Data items

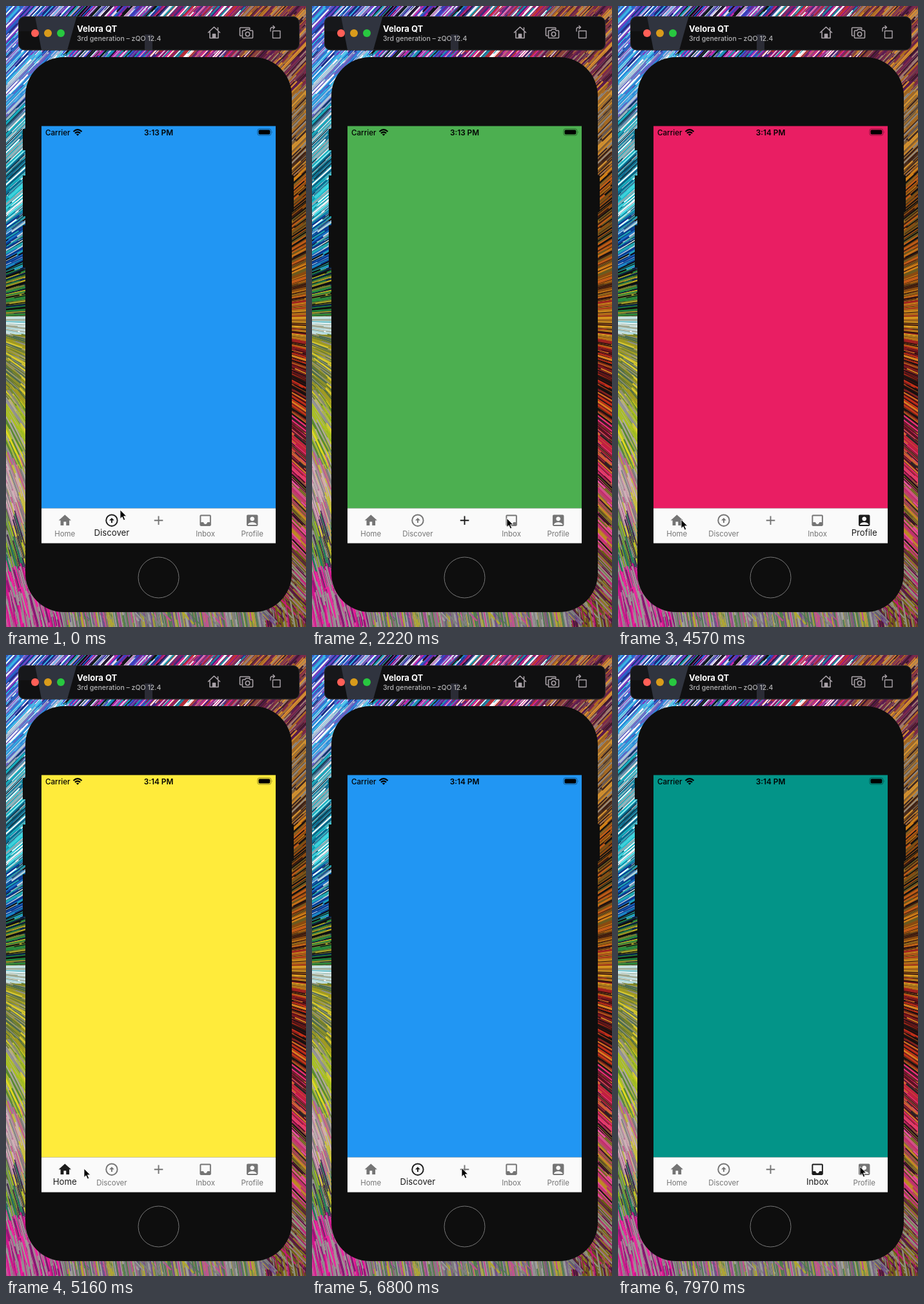
An HTML page with a canvas for the animation above (8000 ms loop, 465 by 960 pixels).

```html
<!DOCTYPE html>
<html lang="en">
<head>
<meta charset="utf-8">
<style>
  html, body { margin: 0; width: 100%; height: 100%; overflow: hidden; background: #111; }
  canvas, svg { position: absolute; left: 0; top: 0; display: block; }
  text { font-family: Inter, Roboto, sans-serif; }
</style>
</head>
<body>
<canvas id="wall" width="465" height="960"></canvas>
<svg width="465" height="960" viewBox="0 0 465 960">
  <!-- window toolbar -->
  <rect x="19" y="16" width="436" height="52.5" rx="10" fill="#101011"/>
  <path d="M28 16.5H45L50 39H20V25Q20 17 28 16.5z" fill="#17181b"/>
  <path d="M45 16.5H109.5L95 68H55z" fill="#30343f"/>
  <path d="M215 44H227V68H215z" fill="#2b2c36"/>
  <rect x="19.5" y="16.5" width="435" height="51.5" rx="9.5" fill="none" stroke="#3a3a3d" stroke-width=".7"/>
  <circle cx="45" cy="42" r="6" fill="#ff5f57"/>
  <circle cx="65" cy="42" r="6" fill="#d99b1b"/>
  <circle cx="85" cy="42" r="6" fill="#28c840"/>
  <text x="110" y="40" font-size="13" font-weight="700" fill="#fff">Velora QT</text>
  <text x="110" y="54" font-size="10.5" font-weight="500" fill="#b4b4b6">3rd generation – zQO 12.4</text>
  <g fill="none" stroke="#a9a2a8" stroke-width="1.6" stroke-linejoin="round" stroke-linecap="round">
    <path d="M313.5 41L322.5 32.5 331.5 41M316 39.5V49.5H329V39.5M328.5 37V33.5"/>
    <path d="M320.5 49V43.5H324.5V49z" fill="#a9a2a8"/>
    <path d="M365 46H363.5Q362.5 46 362.5 45V34.5Q362.5 33.5 363.5 33.5H376.5Q378 33.5 378 35"/>
    <path d="M367.5 38H370.5L372 36H377L378.5 38H381.5Q382.5 38 382.5 39V48.5Q382.5 49.5 381.5 49.5H367.5Q366.5 49.5 366.5 48.5V39Q366.5 38 367.5 38z"/>
    <circle cx="374.5" cy="43.5" r="3.2"/>
    <path d="M413.5 38.5H425V49.5H413.5zM410 39V36Q410 33 413 33H416M414 30.5L416.5 33 414 35.5" stroke-width="1.4"/>
  </g>

  <!-- phone -->
  <g fill="#0e0e0e">
    <path d="M26 190H32V223H26zM26 262H32V325H26zM26 339H32V404H26zM440 262H446V318H440z"/>
    <rect x="30" y="79" width="413" height="858" rx="60"/>
  </g>
  <circle cx="236.5" cy="883.5" r="31.5" fill="none" stroke="#777"/>
  <rect id="page" x="55" y="185.6" width="363" height="591"/>
  <rect x="55" y="776.5" width="363" height="54" fill="#fafafa"/>

  <!-- status bar -->
  <text x="61" y="199.8" font-size="11.6" font-weight="500">Carrier</text>
  <path d="M104.5 194.2Q111 188 117.5 194.2M106.9 196.8Q111 193 115.1 196.8" fill="none" stroke="#000" stroke-width="2"/>
  <path d="M108.7 198.3Q111 196.6 113.3 198.3L111 200.8z"/>
  <text id="clock" x="236.5" y="199.8" font-size="11.8" font-weight="600" text-anchor="middle"></text>
  <rect x="389.9" y="190" width="21" height="10" rx="3" fill="none" stroke="#000" stroke-opacity=".4"/>
  <rect x="391.5" y="191.5" width="17.8" height="7" rx="1.7"/>
  <path d="M412 193.5Q413.6 195 412 196.5z" opacity=".4"/>

  <g id="tabs" text-anchor="middle"></g>
  <path id="cursor" d="M0 0V13.5L3.1 10.7 5.4 16 7.7 15 5.4 9.8H9.7z" stroke="#fff" stroke-width=".8"/>
</svg>
<script>
const $ = id => document.getElementById(id);

// ---- wallpaper: streaks that lie flat at mid height and tilt away from it
let seed = 7;
const rnd = () => (seed = seed * 16807 % 2147483647) / 2147483647;

const regions = [ // x, y, width, height, colours
  [0, 0, 100, 90, '#2a62c8 #fff #7a3fc0 #1b2a80 #35b6e8 #c9b8e8'],
  [100, 0, 140, 90, '#5a2a9a #c22aa8 #2453d6 #111 #e9d8f0 #18a0b0'],
  [240, 0, 130, 90, '#8a1f6a #d92a90 #3a2a80 #fff #1a8fa0 #c03030'],
  [370, 0, 95, 130, '#7a2a4a #b06a20 #5a1a50 #d89030 #3a1a2a #a08070'],
  [0, 90, 90, 80, '#2a8ad8 #fff #6a60c0 #1140a0 #40c0e8 #b0c8d8'],
  [0, 170, 35, 160, '#18b0c0 #fff #0a6a90 #40d8e0 #0a3a50 #90a8b0'],
  [0, 330, 35, 80, '#0a3a90 #1878d0 #111 #20a8b0 #c0d8e0'],
  [0, 410, 35, 70, '#101010 #208a40 #c0b020 #0a2a50 #111 #708030'],
  [0, 480, 35, 28, '#c8e0e0 #fff #80c8d0 #a0a890'],
  [0, 508, 35, 110, '#a09a20 #6a7a30 #d8c830 #4a6a50 #909080'],
  [0, 618, 35, 100, '#a8c020 #e0d820 #909090 #b0a8a0 #5a8a30'],
  [0, 718, 35, 90, '#a8a0a0 #d0b0b8 #c06090 #808080 #c8c040'],
  [0, 808, 40, 75, '#6a9a30 #d8d020 #207a60 #909090 #402a50'],
  [0, 883, 90, 77, '#c81888 #f020a0 #801870 #909090 #a09898'],
  [440, 130, 25, 130, '#a86a20 #d09030 #705a40 #3a2018 #908880'],
  [440, 260, 25, 190, '#8a4a10 #d08018 #3a1a10 #c05a18 #6a5a20 #111'],
  [440, 450, 25, 80, '#b06a18 #e0a020 #a02020 #301010 #806020'],
  [440, 530, 25, 110, '#301010 #c03018 #111 #d88020 #801820'],
  [440, 640, 25, 100, '#c02040 #e83078 #501020 #d07030 #222'],
  [440, 740, 25, 110, '#c03070 #c09020 #201018 #e850a0 #707020'],
  [400, 850, 65, 110, '#6a5a18 #c81878 #8a7a20 #501840 #909080'],
  [90, 930, 310, 30, '#808080 #b0a830 #70508a #a0a0a0 #507a50 #c05090']
];

const g = $('wall').getContext('2d');
const palettes = regions.map(r => r[4].split(' '));
regions.forEach(([x, y, w, h], i) => {
  g.fillStyle = palettes[i][0];
  g.fillRect(x, y, w, h);
});
regions.forEach(([x0, y0, w, h], i) => {
  for (let n = w * h / 20; n > 0; n--) {
    const x = x0 + rnd() * w, y = y0 + rnd() * h;
    let a = .82 * Math.tanh((y - 485) / 150);
    if (x < 90 && y > 485) a *= 1.6;
    if (y > 935) a = 1.4;
    const len = 10 + rnd() * 30;
    const dx = Math.cos(a) * len, dy = Math.sin(a) * len;
    g.strokeStyle = palettes[i][rnd() * palettes[i].length | 0];
    g.lineWidth = .8 + rnd() * 2;
    g.beginPath();
    g.moveTo(x - dx, y - dy);
    g.lineTo(x + dx, y + dy);
    g.stroke();
  }
});

// ---- tabs
const tabs = [
  ['Home', '#ffeb3b', 'M10 20v-6h4v6h5v-8h3L12 3 2 12h3v8z'],
  ['Discover', '#2196f3', 'M12 2a10 10 0 1 0 0 20a10 10 0 1 0 0-20zm0 2a8 8 0 1 1 0 16a8 8 0 1 1 0-16zM11 12v4h2v-4h3l-4-4-4 4z'],
  ['', '#4caf50', 'M19 13h-6v6h-2v-6H5v-2h6V5h2v6h6z'],
  ['Inbox', '#039488', 'M19 3H5c-1.1 0-2 .9-2 2v14c0 1.1.9 2 2 2h14c1.1 0 2-.9 2-2V5c0-1.1-.9-2-2-2zm0 12h-4c0 1.66-1.35 3-3 3s-3-1.34-3-3H5V5h14v10z'],
  ['Profile', '#e91e63', 'M19 3H5c-1.1 0-2 .9-2 2v14c0 1.1.9 2 2 2h14c1.1 0 2-.9 2-2V5c0-1.1-.9-2-2-2zm-7 3c1.93 0 3.5 1.57 3.5 3.5S13.93 13 12 13s-3.5-1.57-3.5-3.5S10.07 6 12 6zm7 13H5v-.23c0-.62.28-1.2.76-1.58C7.47 15.82 9.64 15 12 15s4.53.82 6.24 2.19c.48.38.76.97.76 1.58V19z']
];
$('tabs').innerHTML = tabs.map(([label, , icon], i) => {
  const x = 91.3 + i * 72.6;
  return `<g><path transform="translate(${x - 11.6} 783.6) scale(.968)" fill-rule="evenodd" d="${icon}"/>` +
    `<text x="${x}">${label}</text></g>`;
}).join('');

const LOOP = 8000, STEP = 147.7;
const taps = [[-9, 1], [6, 2], [17, 3], [24, 4], [33, 0], [37, 1], [48, 2], [52, 3]];
const path = [
  [0, 177, 779], [4, 233, 797], [10, 233, 797], [15, 302, 792], [19, 302, 792],
  [22, 376, 797], [25, 376, 797], [31, 98, 794], [33, 98, 794], [35, 144, 794],
  [37, 144, 794], [39, 165, 798], [41, 165, 798], [46, 232, 793], [48, 232, 793],
  [50, 301, 794], [52, 301, 794], [54, 375, 791]
];
const mix = (a, b, p) => a + (b - a) * p;

function cursorAt(step) {
  const i = path.findIndex(k => k[0] >= step);
  if (i < 1) return path[i ? path.length - 1 : 0].slice(1);
  const [a, b] = [path[i - 1], path[i]];
  const p = (step - a[0]) / (b[0] - a[0]), e = p * p * (3 - 2 * p);
  return [mix(a[1], b[1], e), mix(a[2], b[2], e)];
}

function draw(now) {
  const step = Math.floor((now % LOOP + 8) / STEP);
  const last = taps.filter(t => t[0] <= step).length - 1;
  const [start, active] = taps[last];
  const before = last ? taps[last - 1][1] : -1;
  const grow = Math.min(1, (step - start + 1) / 2);

  $('page').setAttribute('fill', tabs[active][1]);
  $('clock').textContent = step < 27 ? '3:13 PM' : '3:14 PM';
  [...$('tabs').children].forEach((tab, i) => {
    const p = i === active ? grow : i === before ? 1 - grow : 0;
    const shade = Math.round(mix(117, 28, p));
    tab.setAttribute('fill', `rgb(${shade},${shade},${shade})`);
    tab.lastChild.setAttribute('font-size', mix(11.4, 13.2, p));
    tab.lastChild.setAttribute('y', mix(820, 819.3, p));
  });
  $('cursor').setAttribute('transform', `translate(${cursorAt(step)})`);
  requestAnimationFrame(draw);
}
requestAnimationFrame(draw);
</script>
</body>
</html>
```
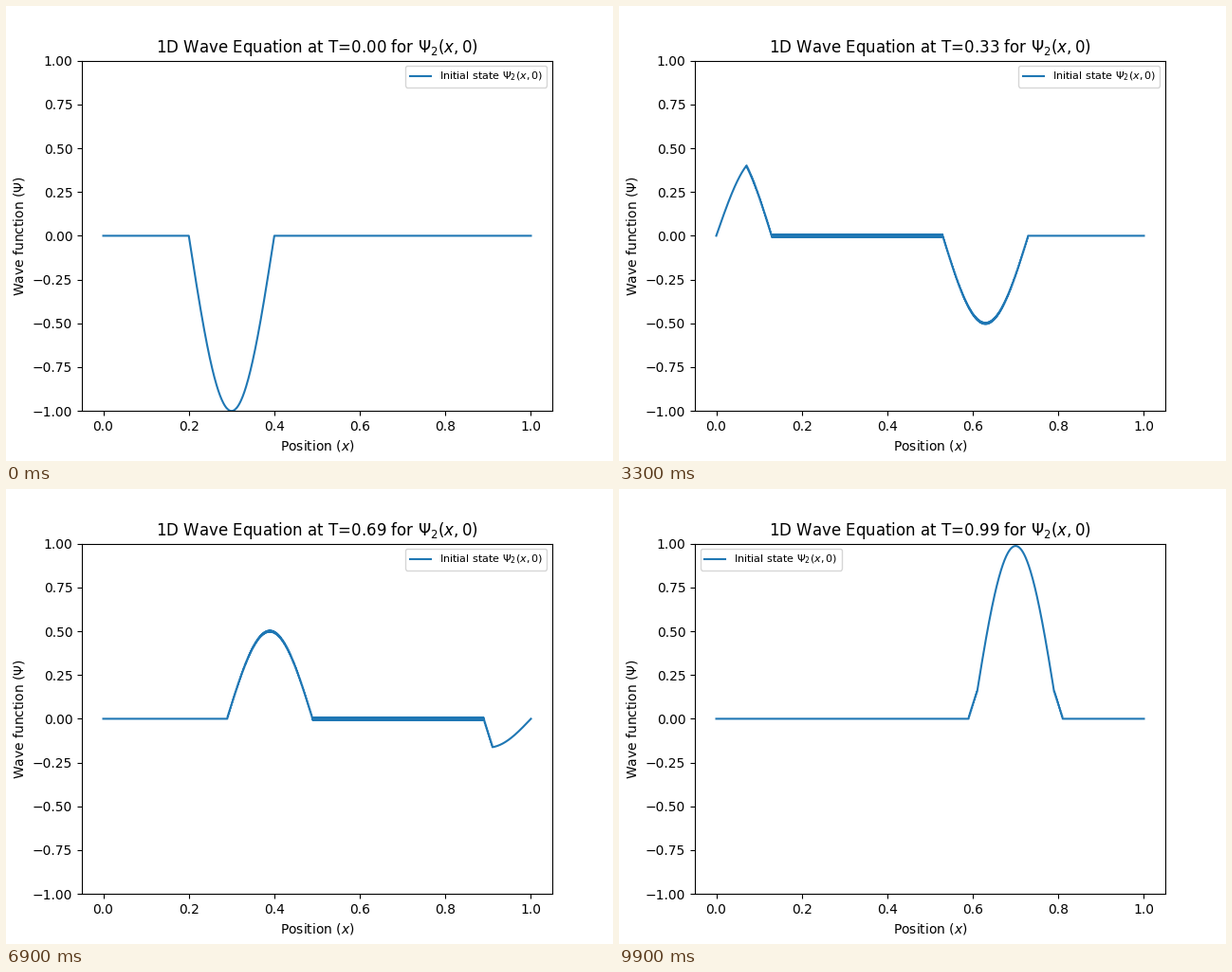
Write a matplotlib script that moves like this. It is 640 by 480 pixels and loops after 10 s.

```python
import numpy as np
import matplotlib.pyplot as plt
from matplotlib.animation import FuncAnimation

CELLS = 1000
FRAMES = 100
STEPS_PER_FRAME = 10

x = np.linspace(0, 1, CELLS + 1)


def initial_state(x):
    inside = (x >= 0.2) & (x <= 0.4)
    return np.where(inside, np.sin(5 * np.pi * x), 0.0)


def solve_wave(start, steps):
    """Leapfrog scheme with fixed ends, unit speed and dt = dx."""
    u = np.zeros((steps + 1, start.size))
    u[0] = u[1] = start
    for n in range(1, steps):
        u[n + 1, 1:-1] = u[n, 2:] + u[n, :-2] - u[n - 1, 1:-1]
    return u


wave = solve_wave(initial_state(x), FRAMES * STEPS_PER_FRAME)

fig, ax = plt.subplots(figsize=(6.4, 4.8), dpi=100)
line, = ax.plot(x, wave[0], label=r"Initial state $\Psi_2(x,0)$")
ax.set_ylim(-1, 1)
ax.set_xlabel("Position ($x$)")
ax.set_ylabel(r"Wave function ($\Psi$)")
title = ax.set_title("")
ax.legend(loc="best", fontsize=8)


def update(frame):
    line.set_ydata(wave[frame * STEPS_PER_FRAME])
    title.set_text(rf"1D Wave Equation at T={frame / FRAMES:.2f} for $\Psi_2(x,0)$")
    return line, title


anim = FuncAnimation(fig, update, frames=FRAMES, interval=100,
                     repeat=True, repeat_delay=0, blit=False)
plt.show()
```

_The problem:_ Collect each line above holding the string "script".

_Task result:_
<script>
</script>
Write a matplotlib script that moves like this. It is 640 by 480 pixels and loops after 10 s.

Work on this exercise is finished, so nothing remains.